- **TASK DESCRIPTION**: Each line of the data below holding the word "circle" must be copied.

(Source texts of formatted documents)
━━━━
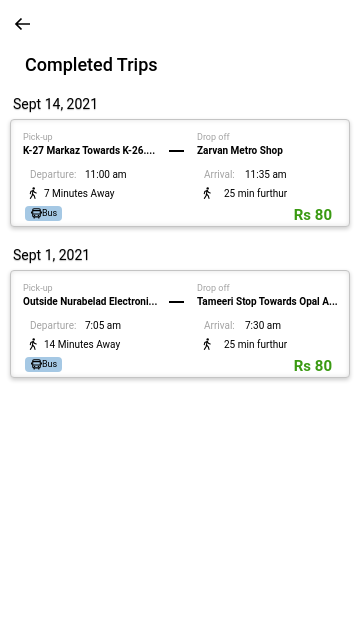
<!DOCTYPE html>
<html lang="en">
<head>
<meta charset="utf-8">
<title>Completed Trips</title>
<style>
:root {
  --ink: #000;
  --muted: #a3a3a3;
  --line: #c4c4c4;
  --badge: #a5c8e4;
  --price: #3a9a12;
  --paper: #fff;
}
* { box-sizing: border-box; margin: 0; padding: 0; }
html, body { width: 360px; height: 640px; overflow: hidden; }
body { background: var(--paper); color: var(--ink); font-family: Roboto, "Noto Sans", sans-serif; font-size: 10px; }
.screen { width: 360px; height: 640px; padding: 16px 10px 0; overflow: hidden; }
.back { display: block; width: 16px; height: 16px; margin-left: 4px; color: var(--ink); }
.back svg { display: block; }
h1 { margin: 20px 0 0 15px; font-size: 18px; line-height: 25px; font-weight: 500; white-space: nowrap; }
.trip { height: 151px; }
.trip:first-of-type { margin-top: 17px; }
.date { height: 25px; padding-left: 3px; font-size: 14px; line-height: 20px; font-weight: 400; text-shadow: 0 1px 1px rgba(0,0,0,.25); }
.card {
  height: 108px; padding: 10px 17px 0 12px;
  border: 1px solid var(--line); border-radius: 4px; background: var(--paper);
  box-shadow: 0 2px 4px rgba(0,0,0,.2), inset 0 0 5px rgba(0,0,0,.12);
}
.route { display: grid; grid-template-columns: 146px 28px 1fr; height: 75px; white-space: nowrap; }
.stop { min-width: 0; }
.label { font-size: 9px; line-height: 14px; color: var(--muted); }
.place { font-size: 10px; line-height: 14px; font-weight: 700; }
.dash { width: 15px; height: 2px; margin-top: 20px; background: var(--ink); }
.time { display: flex; height: 22px; margin-top: 5px; padding-left: 7px; align-items: center; }
.time dt { width: 55px; color: var(--muted); }
.arrival dt { width: 41px; }
.walk { display: flex; height: 16px; padding-left: 6px; align-items: center; }
.walk svg { width: 8px; height: 12px; margin-right: 7px; }
.arrival .walk svg { margin-right: 13px; }
.summary { display: flex; justify-content: space-between; align-items: flex-start; }
.badge { display: flex; align-items: center; width: 37px; height: 15px; margin: 1px 0 0 2px; padding-left: 6px; border-radius: 4px; background: var(--badge); font-size: 9px; line-height: 15px; }
.badge svg { width: 11px; height: 11px; flex: none; }
.price { color: var(--price); font-size: 15px; line-height: 20px; font-weight: 700; }
</style>
</head>
<body>
<svg width="0" height="0" style="position:absolute" aria-hidden="true">
  <defs>
    <symbol id="walker" viewBox="0 0 8 12">
      <circle cx="4.7" cy="1.4" r="1.2"/>
      <path d="M4 3.4 3.5 7 5.3 8.8 6 11.4M3.5 7 2.9 9 1.4 11.4M4 3.4 1.8 4.6 1.3 6.6M4.4 3.6 5.4 5.2 7.2 6" fill="none" stroke="currentColor" stroke-width="1.1" stroke-linecap="round" stroke-linejoin="round"/>
    </symbol>
    <symbol id="bus" viewBox="0 0 11 11">
      <rect x="1.7" y=".7" width="7.6" height="8.2" rx="1.3" fill="none" stroke="currentColor" stroke-width="1.1"/>
      <path d="M2 2.6H9M2 6H9M.5 3.4V5.6M10.5 3.4V5.6M3.2 9V10.6M7.8 9V10.6" fill="none" stroke="currentColor" stroke-width="1.1"/>
      <circle cx="3.6" cy="7.4" r=".7"/>
      <circle cx="7.4" cy="7.4" r=".7"/>
    </symbol>
  </defs>
</svg>
<main class="screen">
  <a class="back" href="#" aria-label="Back">
    <svg width="16" height="16" viewBox="0 0 16 16"><path d="M16 8H2M7.5 2.5 2 8 7.5 13.5" fill="none" stroke="currentColor" stroke-width="1.7"/></svg>
  </a>
  <h1>Completed Trips</h1>

  <section class="trip">
    <h2 class="date">Sept 14, 2021</h2>
    <article class="card">
      <div class="route">
        <div class="stop departure">
          <p class="label">Pick-up</p>
          <p class="place">K-27 Markaz Towards K-26....</p>
          <dl class="time"><dt>Departure:</dt><dd>11:00 am</dd></dl>
          <p class="walk"><svg aria-hidden="true"><use href="#walker"/></svg>7 Minutes Away</p>
        </div>
        <div class="dash"></div>
        <div class="stop arrival">
          <p class="label">Drop off</p>
          <p class="place">Zarvan Metro Shop</p>
          <dl class="time"><dt>Arrival:</dt><dd>11:35 am</dd></dl>
          <p class="walk"><svg aria-hidden="true"><use href="#walker"/></svg>25 min furthur</p>
        </div>
      </div>
      <div class="summary">
        <span class="badge"><svg aria-hidden="true"><use href="#bus"/></svg>Bus</span>
        <span class="price">Rs 80</span>
      </div>
    </article>
  </section>

  <section class="trip">
    <h2 class="date">Sept 1, 2021</h2>
    <article class="card">
      <div class="route">
        <div class="stop departure">
          <p class="label">Pick-up</p>
          <p class="place">Outside Nurabelad Electroni...</p>
          <dl class="time"><dt>Departure:</dt><dd>7:05 am</dd></dl>
          <p class="walk"><svg aria-hidden="true"><use href="#walker"/></svg>14 Minutes Away</p>
        </div>
        <div class="dash"></div>
        <div class="stop arrival">
          <p class="label">Drop off</p>
          <p class="place">Tameeri Stop Towards Opal A...</p>
          <dl class="time"><dt>Arrival:</dt><dd>7:30 am</dd></dl>
          <p class="walk"><svg aria-hidden="true"><use href="#walker"/></svg>25 min furthur</p>
        </div>
      </div>
      <div class="summary">
        <span class="badge"><svg aria-hidden="true"><use href="#bus"/></svg>Bus</span>
        <span class="price">Rs 80</span>
      </div>
    </article>
  </section>
</main>
</body>
</html>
━━━━
- **TASK OUTPUT**:
      <circle cx="4.7" cy="1.4" r="1.2"/>
      <circle cx="3.6" cy="7.4" r=".7"/>
      <circle cx="7.4" cy="7.4" r=".7"/>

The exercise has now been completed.